Stored records:
---*---

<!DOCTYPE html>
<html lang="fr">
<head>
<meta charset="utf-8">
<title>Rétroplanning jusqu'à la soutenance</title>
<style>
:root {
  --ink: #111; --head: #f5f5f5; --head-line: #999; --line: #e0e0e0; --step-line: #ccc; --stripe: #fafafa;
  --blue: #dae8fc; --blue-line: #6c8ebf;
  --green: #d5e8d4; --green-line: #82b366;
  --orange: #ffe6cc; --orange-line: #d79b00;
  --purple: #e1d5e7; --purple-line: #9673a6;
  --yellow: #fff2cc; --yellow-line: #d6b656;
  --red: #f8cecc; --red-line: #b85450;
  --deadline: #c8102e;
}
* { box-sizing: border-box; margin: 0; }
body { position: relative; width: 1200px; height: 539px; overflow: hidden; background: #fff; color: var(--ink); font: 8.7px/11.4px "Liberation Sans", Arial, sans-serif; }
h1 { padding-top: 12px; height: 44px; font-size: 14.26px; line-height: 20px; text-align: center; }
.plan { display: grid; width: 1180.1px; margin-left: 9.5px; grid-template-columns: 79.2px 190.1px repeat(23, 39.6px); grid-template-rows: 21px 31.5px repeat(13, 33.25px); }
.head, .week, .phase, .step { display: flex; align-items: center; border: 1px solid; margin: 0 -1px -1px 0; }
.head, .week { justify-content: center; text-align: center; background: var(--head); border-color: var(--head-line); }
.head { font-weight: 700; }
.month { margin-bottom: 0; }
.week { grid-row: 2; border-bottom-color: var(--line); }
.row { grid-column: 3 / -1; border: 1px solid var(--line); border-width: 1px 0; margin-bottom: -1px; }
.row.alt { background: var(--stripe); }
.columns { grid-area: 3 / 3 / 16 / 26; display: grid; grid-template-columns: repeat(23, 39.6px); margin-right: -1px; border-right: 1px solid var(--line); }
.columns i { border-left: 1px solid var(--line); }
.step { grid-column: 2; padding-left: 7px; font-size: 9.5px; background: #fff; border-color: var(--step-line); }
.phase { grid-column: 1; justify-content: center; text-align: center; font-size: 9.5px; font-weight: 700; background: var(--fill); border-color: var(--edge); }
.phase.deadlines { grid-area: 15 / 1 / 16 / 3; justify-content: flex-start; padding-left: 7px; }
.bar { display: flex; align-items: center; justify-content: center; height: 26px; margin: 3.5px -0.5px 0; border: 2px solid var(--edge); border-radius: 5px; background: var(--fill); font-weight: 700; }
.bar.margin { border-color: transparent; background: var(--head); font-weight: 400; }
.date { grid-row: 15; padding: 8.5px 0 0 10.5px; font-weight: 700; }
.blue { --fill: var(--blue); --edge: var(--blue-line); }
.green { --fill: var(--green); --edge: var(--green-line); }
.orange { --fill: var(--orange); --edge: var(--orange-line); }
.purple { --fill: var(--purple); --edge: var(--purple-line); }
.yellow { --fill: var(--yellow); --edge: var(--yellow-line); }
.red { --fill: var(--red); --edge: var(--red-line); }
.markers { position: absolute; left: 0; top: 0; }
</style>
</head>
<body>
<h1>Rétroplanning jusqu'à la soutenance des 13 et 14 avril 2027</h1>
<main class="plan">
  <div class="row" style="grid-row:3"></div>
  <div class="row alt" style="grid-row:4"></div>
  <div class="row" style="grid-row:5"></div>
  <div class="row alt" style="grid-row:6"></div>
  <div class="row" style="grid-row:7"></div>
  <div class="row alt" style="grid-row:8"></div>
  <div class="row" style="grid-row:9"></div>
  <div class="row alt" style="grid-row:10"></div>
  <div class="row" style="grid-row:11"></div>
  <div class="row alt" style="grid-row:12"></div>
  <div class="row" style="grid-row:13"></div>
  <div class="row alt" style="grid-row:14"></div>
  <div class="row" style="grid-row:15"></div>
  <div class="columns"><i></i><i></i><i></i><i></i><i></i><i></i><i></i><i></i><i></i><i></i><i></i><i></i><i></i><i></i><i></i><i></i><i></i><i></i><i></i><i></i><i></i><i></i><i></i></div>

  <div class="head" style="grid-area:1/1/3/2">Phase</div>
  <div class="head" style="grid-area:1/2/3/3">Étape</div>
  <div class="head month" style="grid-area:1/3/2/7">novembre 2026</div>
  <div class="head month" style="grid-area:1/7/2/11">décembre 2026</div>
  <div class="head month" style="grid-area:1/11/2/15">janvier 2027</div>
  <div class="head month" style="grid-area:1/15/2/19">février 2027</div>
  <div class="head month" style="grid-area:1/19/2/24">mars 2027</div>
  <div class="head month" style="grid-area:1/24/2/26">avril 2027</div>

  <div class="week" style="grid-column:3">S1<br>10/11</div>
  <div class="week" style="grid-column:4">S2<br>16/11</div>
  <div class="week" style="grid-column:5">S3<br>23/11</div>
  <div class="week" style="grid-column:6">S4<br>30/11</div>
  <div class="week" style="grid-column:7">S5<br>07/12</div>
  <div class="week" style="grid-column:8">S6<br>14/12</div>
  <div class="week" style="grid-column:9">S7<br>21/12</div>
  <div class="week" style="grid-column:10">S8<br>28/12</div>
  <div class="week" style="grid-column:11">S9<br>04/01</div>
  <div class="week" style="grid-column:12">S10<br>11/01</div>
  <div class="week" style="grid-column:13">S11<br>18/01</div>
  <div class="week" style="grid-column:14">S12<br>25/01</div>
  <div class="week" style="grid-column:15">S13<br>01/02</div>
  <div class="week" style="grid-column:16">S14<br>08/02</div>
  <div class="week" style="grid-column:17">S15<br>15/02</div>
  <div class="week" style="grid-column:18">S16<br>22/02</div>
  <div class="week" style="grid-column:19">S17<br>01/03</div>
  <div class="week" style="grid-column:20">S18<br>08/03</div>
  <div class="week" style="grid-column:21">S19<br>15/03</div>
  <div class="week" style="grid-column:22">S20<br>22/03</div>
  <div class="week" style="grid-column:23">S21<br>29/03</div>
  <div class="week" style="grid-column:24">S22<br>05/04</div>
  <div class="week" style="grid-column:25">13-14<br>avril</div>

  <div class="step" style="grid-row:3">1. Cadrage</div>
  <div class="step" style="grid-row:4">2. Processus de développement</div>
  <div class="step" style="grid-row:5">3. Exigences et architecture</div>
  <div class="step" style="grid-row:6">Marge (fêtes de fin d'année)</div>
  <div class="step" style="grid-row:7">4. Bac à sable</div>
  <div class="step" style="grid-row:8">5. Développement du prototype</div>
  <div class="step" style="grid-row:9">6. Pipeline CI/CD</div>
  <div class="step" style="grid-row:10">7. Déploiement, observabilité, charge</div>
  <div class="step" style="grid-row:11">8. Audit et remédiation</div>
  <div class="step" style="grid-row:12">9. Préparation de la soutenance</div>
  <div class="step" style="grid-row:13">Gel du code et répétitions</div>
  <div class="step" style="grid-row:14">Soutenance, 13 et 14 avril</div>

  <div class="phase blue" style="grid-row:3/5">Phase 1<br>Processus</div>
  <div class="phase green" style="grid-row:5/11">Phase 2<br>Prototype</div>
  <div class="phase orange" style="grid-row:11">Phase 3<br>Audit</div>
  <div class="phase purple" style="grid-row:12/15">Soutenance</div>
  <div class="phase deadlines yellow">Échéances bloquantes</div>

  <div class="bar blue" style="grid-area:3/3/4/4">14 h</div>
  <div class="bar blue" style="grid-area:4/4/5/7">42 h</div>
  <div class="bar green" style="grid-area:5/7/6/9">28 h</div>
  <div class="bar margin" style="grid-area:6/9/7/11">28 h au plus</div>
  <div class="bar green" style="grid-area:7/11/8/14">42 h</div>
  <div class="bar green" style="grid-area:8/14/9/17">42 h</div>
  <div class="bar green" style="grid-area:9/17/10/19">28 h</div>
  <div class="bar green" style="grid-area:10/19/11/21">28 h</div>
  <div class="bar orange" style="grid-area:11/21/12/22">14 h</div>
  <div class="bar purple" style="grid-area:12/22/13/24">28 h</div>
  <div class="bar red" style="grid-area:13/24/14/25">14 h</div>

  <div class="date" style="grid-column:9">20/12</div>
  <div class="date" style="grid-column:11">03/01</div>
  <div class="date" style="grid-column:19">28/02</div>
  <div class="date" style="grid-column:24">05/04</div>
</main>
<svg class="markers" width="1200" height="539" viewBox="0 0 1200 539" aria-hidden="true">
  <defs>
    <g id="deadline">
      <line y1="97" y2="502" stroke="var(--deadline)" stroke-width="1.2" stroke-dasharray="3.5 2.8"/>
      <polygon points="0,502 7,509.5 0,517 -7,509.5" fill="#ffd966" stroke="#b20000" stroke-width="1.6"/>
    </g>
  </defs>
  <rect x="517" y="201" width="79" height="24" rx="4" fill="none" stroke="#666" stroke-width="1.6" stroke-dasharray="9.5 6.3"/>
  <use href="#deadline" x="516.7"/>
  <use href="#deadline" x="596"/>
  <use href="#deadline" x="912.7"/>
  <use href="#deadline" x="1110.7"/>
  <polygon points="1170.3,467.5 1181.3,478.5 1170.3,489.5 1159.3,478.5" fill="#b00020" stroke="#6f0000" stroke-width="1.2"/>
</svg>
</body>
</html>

---*---

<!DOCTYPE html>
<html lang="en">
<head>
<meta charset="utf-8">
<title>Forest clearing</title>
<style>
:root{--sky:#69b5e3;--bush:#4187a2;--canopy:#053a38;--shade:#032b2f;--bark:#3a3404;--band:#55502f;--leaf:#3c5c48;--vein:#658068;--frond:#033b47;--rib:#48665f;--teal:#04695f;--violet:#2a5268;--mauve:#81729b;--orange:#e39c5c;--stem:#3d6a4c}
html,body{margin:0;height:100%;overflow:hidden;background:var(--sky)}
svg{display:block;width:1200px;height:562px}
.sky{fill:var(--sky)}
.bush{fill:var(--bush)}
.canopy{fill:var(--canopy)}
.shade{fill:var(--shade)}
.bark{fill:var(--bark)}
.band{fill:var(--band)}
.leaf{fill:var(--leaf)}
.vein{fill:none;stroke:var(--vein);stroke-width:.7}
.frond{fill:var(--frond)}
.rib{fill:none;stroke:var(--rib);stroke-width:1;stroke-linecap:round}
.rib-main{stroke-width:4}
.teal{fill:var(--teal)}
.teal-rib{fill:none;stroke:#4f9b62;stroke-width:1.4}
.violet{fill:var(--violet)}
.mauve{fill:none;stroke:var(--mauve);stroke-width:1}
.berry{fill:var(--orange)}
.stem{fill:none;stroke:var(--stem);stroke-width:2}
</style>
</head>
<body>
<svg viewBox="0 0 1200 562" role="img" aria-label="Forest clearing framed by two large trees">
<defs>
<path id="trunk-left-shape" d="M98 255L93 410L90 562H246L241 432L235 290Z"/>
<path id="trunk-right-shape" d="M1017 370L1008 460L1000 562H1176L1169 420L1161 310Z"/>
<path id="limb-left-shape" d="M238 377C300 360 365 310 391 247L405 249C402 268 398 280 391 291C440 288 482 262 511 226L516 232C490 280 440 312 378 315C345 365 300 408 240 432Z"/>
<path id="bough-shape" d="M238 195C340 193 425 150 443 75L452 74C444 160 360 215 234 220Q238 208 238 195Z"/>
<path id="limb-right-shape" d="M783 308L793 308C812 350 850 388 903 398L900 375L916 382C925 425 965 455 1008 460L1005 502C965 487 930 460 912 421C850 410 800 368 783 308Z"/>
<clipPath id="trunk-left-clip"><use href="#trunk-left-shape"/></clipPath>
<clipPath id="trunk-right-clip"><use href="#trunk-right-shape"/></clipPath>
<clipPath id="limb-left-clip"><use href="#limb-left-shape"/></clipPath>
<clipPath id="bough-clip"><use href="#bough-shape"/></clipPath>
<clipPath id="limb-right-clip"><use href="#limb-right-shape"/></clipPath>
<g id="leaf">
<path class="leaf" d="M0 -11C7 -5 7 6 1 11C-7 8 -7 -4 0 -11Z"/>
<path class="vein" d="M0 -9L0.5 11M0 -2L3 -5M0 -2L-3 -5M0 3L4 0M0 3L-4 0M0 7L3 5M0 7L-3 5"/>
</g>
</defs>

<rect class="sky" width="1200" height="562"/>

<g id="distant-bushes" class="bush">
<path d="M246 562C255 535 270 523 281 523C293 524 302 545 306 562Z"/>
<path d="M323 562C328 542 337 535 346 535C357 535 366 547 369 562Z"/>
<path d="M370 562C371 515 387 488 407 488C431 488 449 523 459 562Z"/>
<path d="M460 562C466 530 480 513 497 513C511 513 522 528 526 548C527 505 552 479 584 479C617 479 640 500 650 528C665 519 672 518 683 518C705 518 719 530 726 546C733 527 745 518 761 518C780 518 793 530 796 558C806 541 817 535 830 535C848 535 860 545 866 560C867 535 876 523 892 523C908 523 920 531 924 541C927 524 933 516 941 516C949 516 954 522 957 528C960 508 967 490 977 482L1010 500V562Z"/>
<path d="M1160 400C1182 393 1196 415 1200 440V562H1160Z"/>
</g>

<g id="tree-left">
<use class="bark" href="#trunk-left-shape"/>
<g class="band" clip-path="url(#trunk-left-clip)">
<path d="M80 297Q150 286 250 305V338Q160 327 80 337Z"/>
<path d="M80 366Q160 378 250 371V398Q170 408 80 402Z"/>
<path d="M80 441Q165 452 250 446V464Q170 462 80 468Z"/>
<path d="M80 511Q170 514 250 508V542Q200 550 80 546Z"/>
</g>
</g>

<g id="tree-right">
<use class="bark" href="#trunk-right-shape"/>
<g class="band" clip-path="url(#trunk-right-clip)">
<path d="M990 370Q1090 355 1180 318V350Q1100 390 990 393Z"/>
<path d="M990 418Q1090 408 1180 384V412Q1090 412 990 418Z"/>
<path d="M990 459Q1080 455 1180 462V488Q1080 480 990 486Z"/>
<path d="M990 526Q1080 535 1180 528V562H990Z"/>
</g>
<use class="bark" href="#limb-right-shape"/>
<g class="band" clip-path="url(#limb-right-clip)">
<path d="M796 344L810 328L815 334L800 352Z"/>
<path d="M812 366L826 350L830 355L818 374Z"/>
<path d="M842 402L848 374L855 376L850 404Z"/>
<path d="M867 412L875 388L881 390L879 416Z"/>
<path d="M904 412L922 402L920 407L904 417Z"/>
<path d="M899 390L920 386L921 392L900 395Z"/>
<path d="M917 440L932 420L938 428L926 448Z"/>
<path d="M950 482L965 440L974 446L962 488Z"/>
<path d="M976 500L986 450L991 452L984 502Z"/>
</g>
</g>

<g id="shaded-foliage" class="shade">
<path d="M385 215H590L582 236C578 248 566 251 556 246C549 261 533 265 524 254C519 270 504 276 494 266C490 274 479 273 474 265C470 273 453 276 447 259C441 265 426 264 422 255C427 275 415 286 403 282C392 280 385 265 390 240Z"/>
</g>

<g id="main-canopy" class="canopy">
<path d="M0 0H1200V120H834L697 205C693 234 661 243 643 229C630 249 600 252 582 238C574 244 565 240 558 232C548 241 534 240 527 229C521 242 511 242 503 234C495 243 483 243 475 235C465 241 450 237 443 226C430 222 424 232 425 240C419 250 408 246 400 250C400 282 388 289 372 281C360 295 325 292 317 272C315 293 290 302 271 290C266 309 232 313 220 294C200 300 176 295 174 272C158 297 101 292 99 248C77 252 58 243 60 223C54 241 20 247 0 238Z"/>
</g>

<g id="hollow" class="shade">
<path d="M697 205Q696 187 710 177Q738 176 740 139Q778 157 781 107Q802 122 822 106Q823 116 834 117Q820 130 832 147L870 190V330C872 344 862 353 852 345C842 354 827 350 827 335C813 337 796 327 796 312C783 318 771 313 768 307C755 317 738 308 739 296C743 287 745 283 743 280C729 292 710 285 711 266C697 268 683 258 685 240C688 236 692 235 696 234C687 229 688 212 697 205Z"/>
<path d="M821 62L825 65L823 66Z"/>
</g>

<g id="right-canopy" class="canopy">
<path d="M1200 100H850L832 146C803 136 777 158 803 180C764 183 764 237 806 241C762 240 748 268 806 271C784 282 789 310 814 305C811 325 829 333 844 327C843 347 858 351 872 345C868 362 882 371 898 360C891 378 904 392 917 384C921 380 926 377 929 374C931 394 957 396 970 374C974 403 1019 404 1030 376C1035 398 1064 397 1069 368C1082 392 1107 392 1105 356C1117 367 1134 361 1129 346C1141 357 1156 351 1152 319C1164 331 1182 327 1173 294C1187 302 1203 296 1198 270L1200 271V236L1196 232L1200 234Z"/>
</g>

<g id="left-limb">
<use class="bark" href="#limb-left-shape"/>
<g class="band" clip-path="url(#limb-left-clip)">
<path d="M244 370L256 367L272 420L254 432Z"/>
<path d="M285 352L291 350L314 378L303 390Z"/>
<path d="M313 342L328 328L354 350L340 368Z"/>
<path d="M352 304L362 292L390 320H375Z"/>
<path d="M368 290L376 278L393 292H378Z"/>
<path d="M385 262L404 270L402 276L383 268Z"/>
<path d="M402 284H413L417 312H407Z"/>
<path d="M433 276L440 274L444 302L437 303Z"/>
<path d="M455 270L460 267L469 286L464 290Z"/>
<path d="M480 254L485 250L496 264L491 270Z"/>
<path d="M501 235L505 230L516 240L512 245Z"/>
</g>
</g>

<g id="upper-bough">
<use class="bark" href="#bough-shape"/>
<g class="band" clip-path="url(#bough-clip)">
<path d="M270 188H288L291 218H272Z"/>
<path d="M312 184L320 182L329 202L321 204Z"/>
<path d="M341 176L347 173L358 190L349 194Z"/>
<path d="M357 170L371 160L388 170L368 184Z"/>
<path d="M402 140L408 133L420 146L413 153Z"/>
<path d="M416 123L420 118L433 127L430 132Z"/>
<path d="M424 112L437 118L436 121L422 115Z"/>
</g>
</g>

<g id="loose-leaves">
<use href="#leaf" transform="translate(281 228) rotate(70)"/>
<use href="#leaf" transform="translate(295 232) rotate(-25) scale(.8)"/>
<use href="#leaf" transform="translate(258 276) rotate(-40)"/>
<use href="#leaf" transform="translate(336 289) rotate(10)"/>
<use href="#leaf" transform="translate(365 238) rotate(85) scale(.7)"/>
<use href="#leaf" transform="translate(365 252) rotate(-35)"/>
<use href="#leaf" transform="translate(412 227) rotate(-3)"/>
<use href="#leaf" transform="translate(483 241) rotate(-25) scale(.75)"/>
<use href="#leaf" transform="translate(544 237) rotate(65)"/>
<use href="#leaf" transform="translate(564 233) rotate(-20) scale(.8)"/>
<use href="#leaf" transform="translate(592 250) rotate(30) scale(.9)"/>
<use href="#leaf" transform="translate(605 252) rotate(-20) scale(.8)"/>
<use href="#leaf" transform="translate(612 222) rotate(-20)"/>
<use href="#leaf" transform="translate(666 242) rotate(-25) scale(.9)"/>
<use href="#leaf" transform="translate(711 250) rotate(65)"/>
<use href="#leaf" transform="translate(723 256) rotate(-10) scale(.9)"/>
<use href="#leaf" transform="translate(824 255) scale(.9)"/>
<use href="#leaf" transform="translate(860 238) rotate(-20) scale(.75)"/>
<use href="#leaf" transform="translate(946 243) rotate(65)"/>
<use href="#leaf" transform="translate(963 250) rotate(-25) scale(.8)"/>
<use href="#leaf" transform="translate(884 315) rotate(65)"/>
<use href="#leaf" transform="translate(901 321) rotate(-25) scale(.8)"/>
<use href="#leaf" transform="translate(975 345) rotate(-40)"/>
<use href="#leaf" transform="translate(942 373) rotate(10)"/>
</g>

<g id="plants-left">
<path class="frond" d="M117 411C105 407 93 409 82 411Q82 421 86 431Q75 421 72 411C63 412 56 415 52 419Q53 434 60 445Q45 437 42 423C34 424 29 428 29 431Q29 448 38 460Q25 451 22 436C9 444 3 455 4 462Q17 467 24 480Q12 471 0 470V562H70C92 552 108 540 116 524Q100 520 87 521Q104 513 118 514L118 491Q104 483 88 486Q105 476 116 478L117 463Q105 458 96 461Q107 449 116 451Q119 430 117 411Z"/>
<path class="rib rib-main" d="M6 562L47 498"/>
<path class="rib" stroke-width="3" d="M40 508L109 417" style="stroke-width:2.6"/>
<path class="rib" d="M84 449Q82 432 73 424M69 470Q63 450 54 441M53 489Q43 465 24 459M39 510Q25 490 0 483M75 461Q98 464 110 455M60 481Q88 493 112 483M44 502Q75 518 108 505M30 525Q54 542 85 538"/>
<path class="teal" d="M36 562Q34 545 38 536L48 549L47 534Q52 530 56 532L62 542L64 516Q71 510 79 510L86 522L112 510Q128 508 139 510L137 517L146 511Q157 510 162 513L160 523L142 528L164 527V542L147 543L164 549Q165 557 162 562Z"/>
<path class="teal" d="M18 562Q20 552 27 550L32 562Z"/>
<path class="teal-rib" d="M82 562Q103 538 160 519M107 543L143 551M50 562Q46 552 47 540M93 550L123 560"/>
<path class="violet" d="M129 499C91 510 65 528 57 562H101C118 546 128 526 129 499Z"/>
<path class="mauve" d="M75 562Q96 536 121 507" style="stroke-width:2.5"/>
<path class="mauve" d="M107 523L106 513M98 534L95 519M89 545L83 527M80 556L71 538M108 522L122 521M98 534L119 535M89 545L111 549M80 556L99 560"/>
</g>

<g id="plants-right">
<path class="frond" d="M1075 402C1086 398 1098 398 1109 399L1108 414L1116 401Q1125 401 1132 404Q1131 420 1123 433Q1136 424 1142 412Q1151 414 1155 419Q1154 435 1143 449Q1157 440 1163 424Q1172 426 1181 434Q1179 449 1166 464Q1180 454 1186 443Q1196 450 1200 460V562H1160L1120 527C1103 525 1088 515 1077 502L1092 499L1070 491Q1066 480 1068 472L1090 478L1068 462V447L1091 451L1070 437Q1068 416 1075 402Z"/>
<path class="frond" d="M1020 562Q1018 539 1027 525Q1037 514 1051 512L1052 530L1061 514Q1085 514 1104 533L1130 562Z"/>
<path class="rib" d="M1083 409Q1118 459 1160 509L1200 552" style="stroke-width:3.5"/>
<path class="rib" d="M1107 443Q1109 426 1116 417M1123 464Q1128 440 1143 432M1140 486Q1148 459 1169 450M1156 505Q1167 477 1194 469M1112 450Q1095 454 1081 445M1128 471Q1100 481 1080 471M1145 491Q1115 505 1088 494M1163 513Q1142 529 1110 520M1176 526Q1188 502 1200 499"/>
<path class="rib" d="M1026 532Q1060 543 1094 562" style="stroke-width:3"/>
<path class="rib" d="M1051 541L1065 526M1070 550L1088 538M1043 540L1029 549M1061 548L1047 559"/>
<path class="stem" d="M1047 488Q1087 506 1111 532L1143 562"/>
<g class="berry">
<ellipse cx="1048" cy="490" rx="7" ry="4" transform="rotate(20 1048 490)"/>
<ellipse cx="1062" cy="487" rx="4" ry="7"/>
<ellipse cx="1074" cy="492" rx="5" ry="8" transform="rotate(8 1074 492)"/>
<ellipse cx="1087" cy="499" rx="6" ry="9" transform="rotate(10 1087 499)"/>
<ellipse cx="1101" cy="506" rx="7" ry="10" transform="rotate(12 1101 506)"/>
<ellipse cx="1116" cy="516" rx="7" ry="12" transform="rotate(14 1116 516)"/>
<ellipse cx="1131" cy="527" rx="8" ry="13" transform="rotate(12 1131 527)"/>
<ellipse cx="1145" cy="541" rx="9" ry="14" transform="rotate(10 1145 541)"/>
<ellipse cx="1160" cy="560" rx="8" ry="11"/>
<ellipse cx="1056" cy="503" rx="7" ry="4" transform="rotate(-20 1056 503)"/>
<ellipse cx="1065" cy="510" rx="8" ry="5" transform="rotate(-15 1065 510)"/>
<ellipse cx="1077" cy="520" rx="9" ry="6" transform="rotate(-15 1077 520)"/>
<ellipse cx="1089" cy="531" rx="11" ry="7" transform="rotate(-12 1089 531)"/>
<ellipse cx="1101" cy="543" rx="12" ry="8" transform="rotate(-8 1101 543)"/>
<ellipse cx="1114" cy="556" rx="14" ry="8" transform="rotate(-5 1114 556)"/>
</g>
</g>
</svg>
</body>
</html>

---*---

About this exercise:
Search the records above for the string "html". Report each line that has it.

Task result:
<!DOCTYPE html>
<html lang="fr">
</html>
<!DOCTYPE html>
<html lang="en">
html,body{margin:0;height:100%;overflow:hidden;background:var(--sky)}
</html>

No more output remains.